In healthcare, building a culture of “going the extra mile for patients” can help overcome a lack of targeted incentives. Many healthcare professionals are passionate about making the right choice for patients, but even they need assistance shifting care from reactive to preventive. Value-based models are more sophisticated than ever with dozens of metrics informing physicians how to deliver the highest value care. This overwhelming list makes it hard to focus on the most impactful indicators, requiring a team effort to achieve targets.

Health systems typically focus value-based compensation on rewarding clinicians, which can lead to a disconnect with clinic staff. These team member contributions are often overlooked, or they are asked to improve performance without added compensation. Like physicians, clinic staff also experience burnout from required documentation, EHR data logging, and responsibility for increasingly larger panels without the same rewards.

Changing How We Think About Incentives

Research indicates that efforts to improve performance on population health metrics are more effective when the entire team is engaged, including non-clinical staff. Studies from two different primary care organizations point to unrealized improvements and suggest that organizations think differently about how to incentivize clinic staff. Notably, both the Annals of Family Medicine (AFM) and the Journal of the American Board of Family Medicine (JABFM) published articles that found targeted, smaller incentives for medical assistants (MAs) could have an impact on value-based goals. The study suggests that educating and incentivizing clinic staff has greater results: 

    1.  Small dollar amounts can be relatively significant for these personnel
    2. Incremental near-term steps are easy for them to contribute to
    3. Understanding the relationship between a task and the end goal provides a sense of inclusion and engagement

We discussed the results of the AFM research with Dr. Stacie Vilendrer, MD MBA MS, Medical Director & Family Physician at Stanford University School of Medicine who conducted the study.

“Walk into any primary care clinic, and you quickly realize that medical assistants are an integral and indispensable part of the care team — they increasingly screen, counsel and even coach patients to take action to improve their health. And yet, financial incentives designed to close population-wide care gaps often solely target physicians and other primary care providers.” – Dr. Vilendrer 

“In this study, we conducted focus groups across three health systems to explore how medical assistants felt about financial incentives tied to population health metrics, including which ones they felt they had the power to influence,” said Dr. Vilendrer. “Medical assistants were enthusiastic about the possibility of financial incentives and felt they could influence metrics completed on the same day as a clinic visit, such as screening for tobacco.”

MAs in today’s primary care practices are asked to support value-based goals, with little training or additional compensation. Several barriers to successful adoption of larger population health roles by clinic staff were noted in the studies, including the following.

    • Insufficient understanding of the population health concepts
    • Lack of time for added responsibilities
    • Additional workload without additional compensation
    • Reluctance of clinicians to delegate tasks
    • Uncertainty in making new workflow changes routine

Engaging Clinic Staff Lowers Barriers to Value-Based Care
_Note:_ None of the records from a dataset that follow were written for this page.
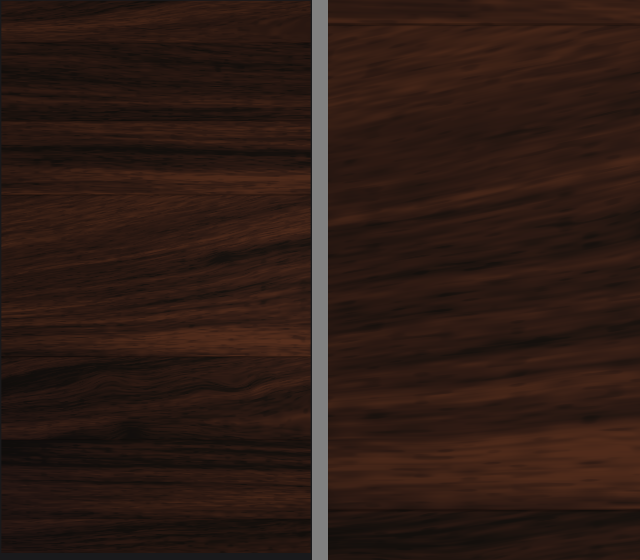
Left, the full canvas; right, a detail of the centre.
A WebGL 2 fragment shader for this texture:

```glsl
#version 300 es
precision highp float;
// Dark walnut boards laid flat, seven down and one across, in a thin slate edge.
// Each board bends a stretched noise along its own slope to make grain; soft
// bands, knots, pores, seams and an uneven light from the right finish it.
uniform vec2 u_resolution;
out vec4 fragColor;

#define GRAIN_CONTRAST 0.95
#define FIBRE_CONTRAST 0.25
#define PORE_DEPTH 0.14
#define VEIN_DEPTH 0.11
#define BAND_CONTRAST 0.82
#define WARP 0.014
#define SEAM_WIDTH 0.0007
#define EDGE_SIDE 0.0025
#define DARK_WOOD vec3(0.072, 0.056, 0.045)
#define MID_WOOD vec3(0.160, 0.091, 0.067)
#define LIGHT_WOOD vec3(0.275, 0.149, 0.093)
#define SLATE vec3(0.098, 0.098, 0.106)

const float edgeBottom = 0.0125;
const int BOARDS = 7;
// Per board: top, grain slope, tone, figure
const vec4 board[BOARDS] = vec4[](
  vec4(0.000, 0.14, 0.52, 0.8), vec4(0.076, -0.06, 0.38, 0.6),
  vec4(0.216, -0.02, 0.53, 0.4), vec4(0.348, 0.21, 0.52, 0.7),
  vec4(0.637, 0.17, 0.39, 1.4), vec4(0.785, -0.02, 0.49, 0.5),
  vec4(0.927, 0.07, 0.41, 0.9));
// How dark the seam above each board is
const float seamDepth[BOARDS] = float[](0.0, 0.25, 0.32, 0.38, 0.45, 0.32, 0.18);

const int BANDS = 11;
// Per band: depth at mid width, slope, half height, tone change
const vec4 band[BANDS] = vec4[](
  vec4(0.145, -0.055, 0.013, -0.30), vec4(0.175, -0.03, 0.022, 0.15),
  vec4(0.270, -0.015, 0.006, -0.38), vec4(0.315, 0.0, 0.020, 0.12),
  vec4(0.405, 0.20, 0.012, -0.15), vec4(0.475, 0.14, 0.015, -0.35),
  vec4(0.525, 0.05, 0.011, -0.14), vec4(0.590, -0.04, 0.042, 0.18),
  vec4(0.755, 0.17, 0.014, -0.26), vec4(0.832, -0.01, 0.005, -0.38),
  vec4(0.865, 0.0, 0.025, 0.12));

const int KNOTS = 4;
// Per knot: centre, radius, push on the grain
const vec4 knot[KNOTS] = vec4[](
  vec4(0.234, 0.768, 0.022, 0.010), vec4(0.195, 0.680, 0.028, 0.014),
  vec4(0.425, 0.688, 0.030, -0.014), vec4(0.400, 0.462, 0.020, 0.006));

float hash(vec2 cell) {
  vec3 q = fract(cell.xyx * vec3(0.1031, 0.1030, 0.0973));
  q += dot(q, q.yzx + 33.33);
  return fract((q.x + q.y) * q.z);
}

float noise(vec2 p) {
  vec2 i = floor(p), f = fract(p);
  f = f * f * (3.0 - 2.0 * f);
  return mix(mix(hash(i), hash(i + vec2(1, 0)), f.x),
             mix(hash(i + vec2(0, 1)), hash(i + vec2(1, 1)), f.x), f.y);
}

float fbm(vec2 p) {
  float sum = 0.0, amp = 0.5;
  for (int i = 0; i < 4; i++) {
    sum += amp * noise(p);
    p = p * vec2(1.8, 2.1) + 17.3;
    amp *= 0.5;
  }
  return sum / 0.9375;
}

void main() {
  float px = 1.0 / u_resolution.y;
  vec2 p = gl_FragCoord.xy * px;
  p.y = 1.0 - p.y;                       // depth below the top
  float width = u_resolution.x * px;

  // Find the board and the shade of its nearest seam
  int id = 0;
  float seam = 0.0;
  for (int i = 1; i < BOARDS; i++) {
    if (p.y > board[i].x) id = i;
    float gap = abs(p.y - board[i].x);
    float line = 1.0 - smoothstep(SEAM_WIDTH - px * 0.5, SEAM_WIDTH + px, gap);
    seam = max(seam, line * seamDepth[i]);
  }
  vec4 b = board[id];
  float bottom = id < BOARDS - 1 ? board[id + 1].x : 1.0;
  float along = (p.y - b.x) / (bottom - b.x);
  float seed = float(id) * 23.7;

  // Bend the grain: board slope, slow waves, knots
  float wave = (fbm(vec2(p.x * 4.0, p.y * 9.0) + seed) - 0.5) * WARP * 2.0 * b.w;
  float core = 0.0;
  for (int i = 0; i < KNOTS; i++) {
    vec2 r = (p - knot[i].xy) / (knot[i].z * vec2(1.3, 0.8));
    float fall = exp(-dot(r, r));
    wave += knot[i].w * fall;
    core += fall * step(knot[i].w, 0.012) * step(0.0, knot[i].w);
  }
  float slope = b.y * (1.0 - smoothstep(0.35, 1.0, along));
  float v = p.y + slope * (p.x - 0.5 * width) + wave;

  // Layered grain: broad streaks, thin streaks, fibres
  float broad = fbm(vec2(p.x * 1.5, v * 36.0) + seed);
  float thin = fbm(vec2(p.x * 3.0, v * 150.0) + seed + 5.0);
  float fibre = noise(vec2(p.x * 55.0, v * 440.0) + seed);
  float tone = b.z + (broad - 0.5) * GRAIN_CONTRAST * 0.80;
  tone += (thin - 0.5) * GRAIN_CONTRAST * 0.55 + (fibre - 0.5) * FIBRE_CONTRAST;

  // Long fine veins, gathered where the grain is darker
  float ridge = abs(noise(vec2(p.x * 1.8, v * 95.0) + seed + 61.0) - 0.5);
  float vein = 1.0 - smoothstep(0.02, 0.16, ridge);
  tone -= VEIN_DEPTH * vein * (1.0 - smoothstep(0.38, 0.65, broad));

  // Heartwood bands and knot cores
  for (int i = 0; i < BANDS; i++) {
    float off = p.y + wave * 0.6 - band[i].x + band[i].y * (p.x - 0.5 * width);
    off /= band[i].z;
    tone += BAND_CONTRAST * band[i].w * exp(-off * off) * (0.4 + 1.2 * thin);
  }
  tone -= 0.2 * core;
  float pore = noise(vec2(p.x * 70.0, v * 420.0) + seed + 41.0);
  tone -= PORE_DEPTH * smoothstep(0.65, 0.95, pore);
  tone = clamp(tone, 0.0, 1.0);
  vec3 colour = mix(DARK_WOOD, MID_WOOD, smoothstep(0.0, 0.54, tone));
  colour = mix(colour, LIGHT_WOOD, smoothstep(0.42, 1.0, tone));

  // Warm light at right, cooler and dimmer at lower left
  vec2 glow = (p - vec2(0.54, 0.53)) / vec2(0.32, 0.26);
  colour *= 0.97 + 0.28 * exp(-dot(glow, glow));
  float cool = (1.0 - smoothstep(0.0, 0.3, p.x)) * smoothstep(0.5, 0.9, p.y);
  colour *= mix(vec3(1.0), vec3(0.88, 0.91, 1.03), cool);

  // Broken seams, then the slate edge
  colour *= 1.0 - seam * (0.4 + 0.6 * noise(vec2(p.x * 14.0, 3.5)));
  float inside = min(min(p.x, width - p.x) - EDGE_SIDE, p.y - EDGE_SIDE * 0.5);
  inside = min(inside, 1.0 - edgeBottom - p.y);
  colour = mix(SLATE, colour, smoothstep(-px * 0.5, px * 0.5, inside));
  fragColor = vec4(colour, 1.0);
}
```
Both study teams relied on data from staff interviews and results at several health system practices that were driving value-based strategies. One study examined practices from the West coast and the other from the East coast, yet both revealed several key findings related to improved MA engagement and effectiveness within a population health role:

    • Educating MAs about how their responsibilities fit within broader population health goals, including formal training and ongoing open communication with providers, is critical to engaging the staff member.
    • Providing MAs with autonomy and control over incremental achievable goals or same-day-measures (e.g., vaccinations), particularly using detailed protocols, is more desirable than measuring them on multiday measures or other longitudinal metrics. 
    • MAs would welcome direct financial incentives, those in the study having had little experience with them, and compensation totaling as little as ~3% of their average annual base pay would be influential in improving performance.

The conclusions from both studies emphasized the need to be aware of the barriers to achieving the value-based goals and the effectiveness of a team approach. Incorporating the full staff in these efforts should allow providers to practice at the top of their license and generate improvement in performance metrics as a team. Further, additional studies, including one from the American Journal of Accountable Care support a team approach as a means to improving patient satisfaction, another key metric for providers.

Consequently, these studies found that providing staff with small incentives and clarity on how those incentives support value-based care principles would be very effective. Physician leadership is no doubt critical to achieving value-based goals, but the day-to-day activities require staff support. The benefits of these incentives are felt throughout the entire practice, improving the work satisfaction of all members of the clinic team. Ultimately, incentivizing the staff could set off a positive feedback loop of engagement and improvement that lifts the entire team performance.